◆ What is expected ◆
What follows is a set of records. Retype them exactly, leaving out the pictures.

◆ Stored dataset items ◆
<<<<

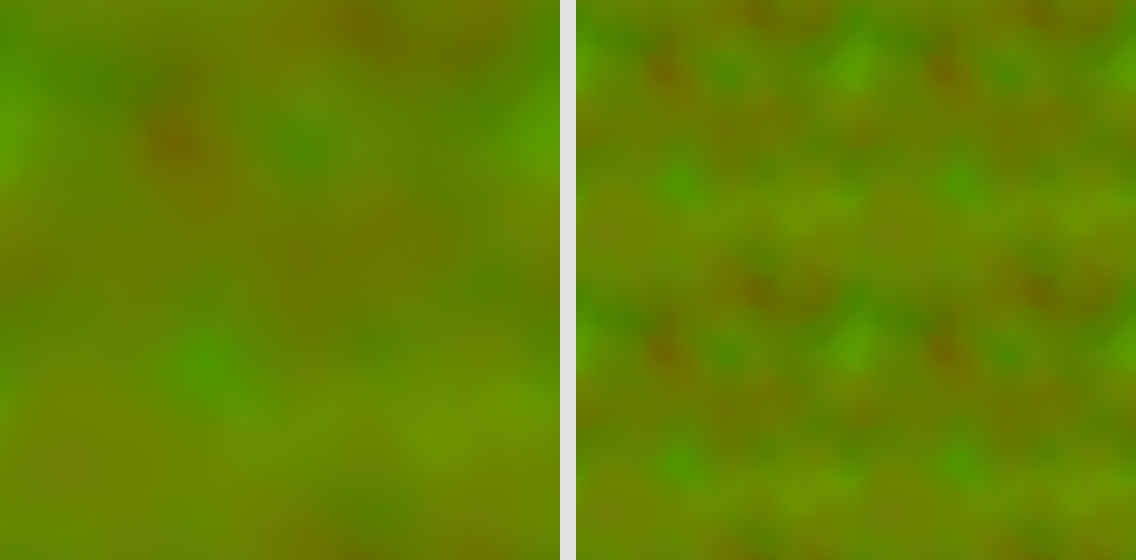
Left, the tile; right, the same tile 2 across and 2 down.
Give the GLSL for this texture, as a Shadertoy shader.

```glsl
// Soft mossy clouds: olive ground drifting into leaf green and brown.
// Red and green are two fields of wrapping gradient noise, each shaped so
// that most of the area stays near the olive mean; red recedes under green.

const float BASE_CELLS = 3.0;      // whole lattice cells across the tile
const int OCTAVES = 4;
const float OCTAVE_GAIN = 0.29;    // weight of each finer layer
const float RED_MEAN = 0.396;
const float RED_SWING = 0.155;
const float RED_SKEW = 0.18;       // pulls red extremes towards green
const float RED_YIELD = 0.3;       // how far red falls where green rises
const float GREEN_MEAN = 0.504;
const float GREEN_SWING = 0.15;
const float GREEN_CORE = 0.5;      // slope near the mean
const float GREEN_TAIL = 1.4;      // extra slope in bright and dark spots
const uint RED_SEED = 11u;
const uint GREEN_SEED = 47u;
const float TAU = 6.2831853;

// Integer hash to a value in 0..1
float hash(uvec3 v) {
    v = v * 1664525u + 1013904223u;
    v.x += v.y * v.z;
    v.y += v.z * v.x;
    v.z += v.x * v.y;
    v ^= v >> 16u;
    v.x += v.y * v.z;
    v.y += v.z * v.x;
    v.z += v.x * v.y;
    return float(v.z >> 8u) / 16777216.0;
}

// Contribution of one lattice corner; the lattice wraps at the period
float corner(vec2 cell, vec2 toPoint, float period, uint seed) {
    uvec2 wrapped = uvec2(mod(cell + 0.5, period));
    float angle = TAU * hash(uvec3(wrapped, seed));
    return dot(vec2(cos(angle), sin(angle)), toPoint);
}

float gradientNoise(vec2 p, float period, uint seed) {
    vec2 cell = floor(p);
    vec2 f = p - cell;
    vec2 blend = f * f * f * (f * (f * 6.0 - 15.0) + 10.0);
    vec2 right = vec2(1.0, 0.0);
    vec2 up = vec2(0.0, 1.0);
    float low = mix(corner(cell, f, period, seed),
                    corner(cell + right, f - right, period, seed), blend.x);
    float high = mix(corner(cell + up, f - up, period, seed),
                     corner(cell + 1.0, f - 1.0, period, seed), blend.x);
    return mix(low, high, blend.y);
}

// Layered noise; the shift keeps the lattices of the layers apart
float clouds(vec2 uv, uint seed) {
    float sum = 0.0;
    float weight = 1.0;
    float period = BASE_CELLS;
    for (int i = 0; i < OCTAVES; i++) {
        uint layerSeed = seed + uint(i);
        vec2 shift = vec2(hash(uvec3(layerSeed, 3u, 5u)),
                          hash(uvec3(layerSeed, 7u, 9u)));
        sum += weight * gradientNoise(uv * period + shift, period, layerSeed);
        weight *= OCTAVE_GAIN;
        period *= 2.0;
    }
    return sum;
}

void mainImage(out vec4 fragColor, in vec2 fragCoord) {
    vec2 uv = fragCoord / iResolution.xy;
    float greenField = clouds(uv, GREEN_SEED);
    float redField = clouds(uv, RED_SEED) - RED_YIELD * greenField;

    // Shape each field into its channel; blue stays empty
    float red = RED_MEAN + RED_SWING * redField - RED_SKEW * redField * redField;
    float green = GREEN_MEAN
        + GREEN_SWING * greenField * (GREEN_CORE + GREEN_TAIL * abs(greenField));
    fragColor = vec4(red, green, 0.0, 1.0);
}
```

>>>>

◆ Solved problem ◆
Left, the tile; right, the same tile 2 across and 2 down.
Give the GLSL for this texture, as a Shadertoy shader.

```glsl
// Soft mossy clouds: olive ground drifting into leaf green and brown.
// Red and green are two fields of wrapping gradient noise, each shaped so
// that most of the area stays near the olive mean; red recedes under green.

const float BASE_CELLS = 3.0;      // whole lattice cells across the tile
const int OCTAVES = 4;
const float OCTAVE_GAIN = 0.29;    // weight of each finer layer
const float RED_MEAN = 0.396;
const float RED_SWING = 0.155;
const float RED_SKEW = 0.18;       // pulls red extremes towards green
const float RED_YIELD = 0.3;       // how far red falls where green rises
const float GREEN_MEAN = 0.504;
const float GREEN_SWING = 0.15;
const float GREEN_CORE = 0.5;      // slope near the mean
const float GREEN_TAIL = 1.4;      // extra slope in bright and dark spots
const uint RED_SEED = 11u;
const uint GREEN_SEED = 47u;
const float TAU = 6.2831853;

// Integer hash to a value in 0..1
float hash(uvec3 v) {
    v = v * 1664525u + 1013904223u;
    v.x += v.y * v.z;
    v.y += v.z * v.x;
    v.z += v.x * v.y;
    v ^= v >> 16u;
    v.x += v.y * v.z;
    v.y += v.z * v.x;
    v.z += v.x * v.y;
    return float(v.z >> 8u) / 16777216.0;
}

// Contribution of one lattice corner; the lattice wraps at the period
float corner(vec2 cell, vec2 toPoint, float period, uint seed) {
    uvec2 wrapped = uvec2(mod(cell + 0.5, period));
    float angle = TAU * hash(uvec3(wrapped, seed));
    return dot(vec2(cos(angle), sin(angle)), toPoint);
}

float gradientNoise(vec2 p, float period, uint seed) {
    vec2 cell = floor(p);
    vec2 f = p - cell;
    vec2 blend = f * f * f * (f * (f * 6.0 - 15.0) + 10.0);
    vec2 right = vec2(1.0, 0.0);
    vec2 up = vec2(0.0, 1.0);
    float low = mix(corner(cell, f, period, seed),
                    corner(cell + right, f - right, period, seed), blend.x);
    float high = mix(corner(cell + up, f - up, period, seed),
                     corner(cell + 1.0, f - 1.0, period, seed), blend.x);
    return mix(low, high, blend.y);
}

// Layered noise; the shift keeps the lattices of the layers apart
float clouds(vec2 uv, uint seed) {
    float sum = 0.0;
    float weight = 1.0;
    float period = BASE_CELLS;
    for (int i = 0; i < OCTAVES; i++) {
        uint layerSeed = seed + uint(i);
        vec2 shift = vec2(hash(uvec3(layerSeed, 3u, 5u)),
                          hash(uvec3(layerSeed, 7u, 9u)));
        sum += weight * gradientNoise(uv * period + shift, period, layerSeed);
        weight *= OCTAVE_GAIN;
        period *= 2.0;
    }
    return sum;
}

void mainImage(out vec4 fragColor, in vec2 fragCoord) {
    vec2 uv = fragCoord / iResolution.xy;
    float greenField = clouds(uv, GREEN_SEED);
    float redField = clouds(uv, RED_SEED) - RED_YIELD * greenField;

    // Shape each field into its channel; blue stays empty
    float red = RED_MEAN + RED_SWING * redField - RED_SKEW * redField * redField;
    float green = GREEN_MEAN
        + GREEN_SWING * greenField * (GREEN_CORE + GREEN_TAIL * abs(greenField));
    fragColor = vec4(red, green, 0.0, 1.0);
}
```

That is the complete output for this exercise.